1. It’s okay to say “no.” When you arrive at family gatherings, your relatives tend to swarm over you, demanding hugs and asking whatever the most recent invasive question is in your life (this year for me: “how’s married life treatin’ ya?”) Remember that it is okay to ask for some space. It is okay to say you aren’t comfortable answering the thousand questions launched at you. It is okay to say no to eating Aunt Gertrude’s whatever-that-is because it could upset your delicate digestive system. And to everything else: NO is an acceptable answer.

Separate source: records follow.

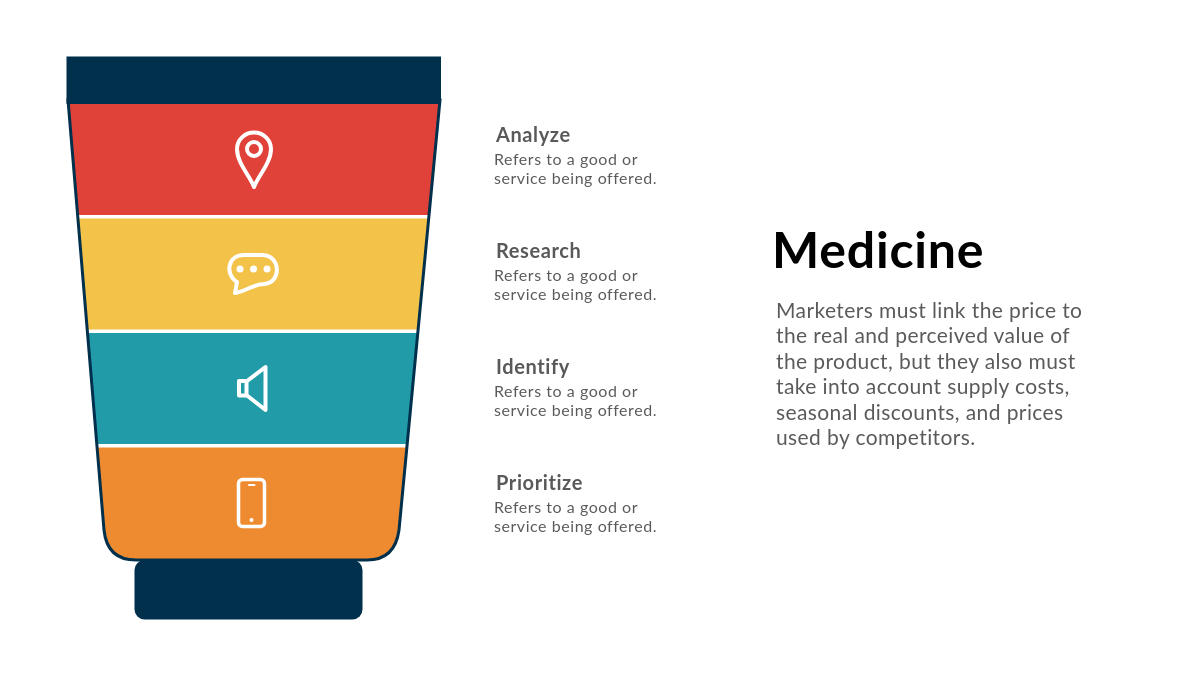
<!DOCTYPE html>
<html lang="en">
<head>
<meta charset="utf-8">
<title>Medicine</title>
<style>
:root {
  --navy: #00304c;
  --red: #e04239;
  --yellow: #f2c249;
  --teal: #229ba9;
  --orange: #ee8b30;
  --white: #fff;
  --label: #595959;
  --copy: #5a5a5a;
  --title: #000;
}
* { box-sizing: border-box; margin: 0; padding: 0; }
body { width: 1200px; height: 675px; overflow: hidden; background: var(--white); font-family: Lato, "Open Sans", sans-serif; }
.slide {
  display: grid;
  grid-template-columns: 376px 230px 360px;
  column-gap: 52px;
  align-items: start;
  width: 1200px;
  height: 675px;
  padding-left: 66px;
}
.tube { display: block; width: 376px; height: 564px; margin-top: 56px; }
.steps { display: flex; flex-direction: column; gap: 51px; padding-top: 122px; list-style: none; white-space: nowrap; }
.steps li { display: flex; flex-direction: column; gap: 3px; }
.steps h2 { padding-left: 2px; font-size: 20px; line-height: 24px; font-weight: 700; letter-spacing: .6px; color: var(--label); }
.steps p { font-size: 16px; line-height: 19px; letter-spacing: .55px; color: var(--copy); }
.intro { padding-top: 219px; white-space: nowrap; }
.intro h1 { margin-left: -4px; font-size: 50px; line-height: 60px; font-weight: 700; letter-spacing: .8px; color: var(--title); }
.intro p { margin-top: 18px; font-size: 21px; line-height: 25.4px; letter-spacing: .4px; color: var(--copy); }
.band-red { fill: var(--red); }
.band-yellow { fill: var(--yellow); }
.band-teal { fill: var(--teal); }
.band-orange { fill: var(--orange); }
.navy { fill: var(--navy); }
.outline { fill: none; stroke: var(--navy); stroke-width: 3; }
.dividers { fill: var(--white); }
.icons { fill: none; stroke: var(--white); stroke-width: 4; stroke-linejoin: round; stroke-linecap: round; }
.icons .dot { fill: var(--white); stroke: none; }
</style>
</head>
<body>
<main class="slide">
  <svg class="tube" viewBox="66 56 376 564" role="img" aria-label="Medicine tube divided into four coloured bands">
    <defs>
      <clipPath id="tube-body">
        <path id="tube-shape" d="M68 100H440L399 530Q395 560 367 560H136Q107 560 104 530Z"/>
      </clipPath>
    </defs>
    <rect class="navy" x="134.5" y="560" width="228" height="59.5" rx="10"/>
    <g clip-path="url(#tube-body)">
      <rect class="band-red" x="66" y="100" width="376" height="116"/>
      <rect class="band-yellow" x="66" y="217" width="376" height="114"/>
      <rect class="band-teal" x="66" y="332" width="376" height="114"/>
      <rect class="band-orange" x="66" y="446" width="376" height="116"/>
      <g class="dividers">
        <rect x="66" y="215" width="376" height="3.5"/>
        <rect x="66" y="329.5" width="376" height="3.5"/>
        <rect x="66" y="444" width="376" height="3.5"/>
      </g>
    </g>
    <use class="outline" href="#tube-shape"/>
    <rect class="navy" x="66.5" y="56.5" width="374.5" height="47.5"/>
    <g class="icons">
      <g id="icon-pin">
        <path d="M254 187C250 176 237 163 237 149A17 16.5 0 0 1 271 149C271 163 258 176 254 187Z"/>
        <circle cx="254" cy="149" r="7"/>
      </g>
      <g id="icon-chat">
        <path d="M235 293L237 282C225 275 227 255 244 255H262C281 255 282 283 264 284C254 284 244 292 235 293Z"/>
        <circle class="dot" cx="240" cy="269" r="3.5"/>
        <circle class="dot" cx="253.5" cy="269" r="3.5"/>
        <circle class="dot" cx="267" cy="269" r="3.5"/>
      </g>
      <g id="icon-speaker">
        <path d="M247 381L265.5 367V410L247 395.5"/>
        <rect x="239" y="381" width="7.5" height="14.5"/>
      </g>
      <g id="icon-phone" stroke-width="3.5">
        <rect x="238.5" y="479.5" width="26" height="47" rx="4"/>
        <path d="M249 485H254.5" stroke-width="2"/>
        <circle class="dot" cx="251.5" cy="520" r="2"/>
      </g>
    </g>
  </svg>

  <ul class="steps">
    <li><h2>Analyze</h2><p>Refers to a good or<br>service being offered.</p></li>
    <li><h2>Research</h2><p>Refers to a good or<br>service being offered.</p></li>
    <li><h2>Identify</h2><p>Refers to a good or<br>service being offered.</p></li>
    <li><h2>Prioritize</h2><p>Refers to a good or<br>service being offered.</p></li>
  </ul>

  <section class="intro">
    <h1>Medicine</h1>
    <p>Marketers must link the price to<br>the real and perceived value of<br>the product, but they also must<br>take into account supply costs,<br>seasonal discounts, and prices<br>used by competitors.</p>
  </section>
</main>
</body>
</html>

2. Bring comfort items with you. One of my favorite things to do when I go to a large family event is wear a secret comfy item of clothing that I can mask as “dressing up.” You know where this is going… leggings!! Leggings are my secret clothing weapon because I can dress them up or I can be totally slouchy in them at home, but either way: they’re mega cozy and make me feel safe. Whatever your personal comfort item is, bring it with you to help ease anxiety and help you feel comfy all day long.
3. Make little escapes when you can. When you start feeling the pressure, feeling so overwhelmed that the world feels like it’s closing in around you and you can’t breathe, quietly get up and leave. Go to the bathroom. Go outside for some fresh air. Go sit in the car. Go take a walk. Just make whatever tiny escape you can to gather yourself mentally for returning to the crowd. Maybe you’ll need to excuse yourself politely, and that’s okay, do it however you need to do it, but know that it is OKAY to leave for a bit.
4. Remember to pack your relief/rescue kit. You should already have one of these made up for occasions such as this, but if you don’t, include things like: extra doses of your medications, ear plugs, ice packs, a water bottle, essential oils/CBD oil, muscle rub, sunglasses, and anything else that gives you relief on the go. Bring it with you and use whatever you need whenever you need it!
5. Practice mini mindfulness exercises. You can do these while sitting at the table to eat. You can do it while Aunt Gertrude is invading your personal space for the 13th time today. You can do it while all the noises and the heat of the crowd is starting to get to you.
I particularly like the 5-4-3-2-1 Grounding Technique and find myself using this one a lot. This one is easy to do discretely without anyone else even knowing you’re doing it.
- Find 5 things you can see,
- 4 things you can feel,
- 3 things you can hear,
- 2 things you can smell, and
- 1 thing you can taste.
I also like the 4-7-8 Relaxing Breath Exercise. It works like this:
- Exhale completely through your mouth, making a whoosh sound.
- Close your mouth and inhale quietly through your nose to a mental count of four.
- Hold your breath for a count of seven.
- Exhale completely through your mouth, making a whoosh sound to a count of eight.
- This is one breath. Now inhale again and repeat the cycle three more times for a total of four breaths.
6. Do what you can–and no more. If anyone presses you about this issue, refer back to point #1: it is okay to say NO. Please don’t push yourself overboard for the sake of a single day of a family gathering. The entire holiday season is the season of joy, togetherness, giving, and so much more. It is not just about one day of forcing yourself into misery to make it to a gathering. If you are having trouble the day of an event, ask your family or friends to reschedule. If they can’t, ask if you can be with some of them for a smaller gathering on another day, or maybe plan to do something together that won’t be so triggering. It’s important that you enjoy the holiday season in your own way, too. In ways that won’t bring about pain and mental anguish.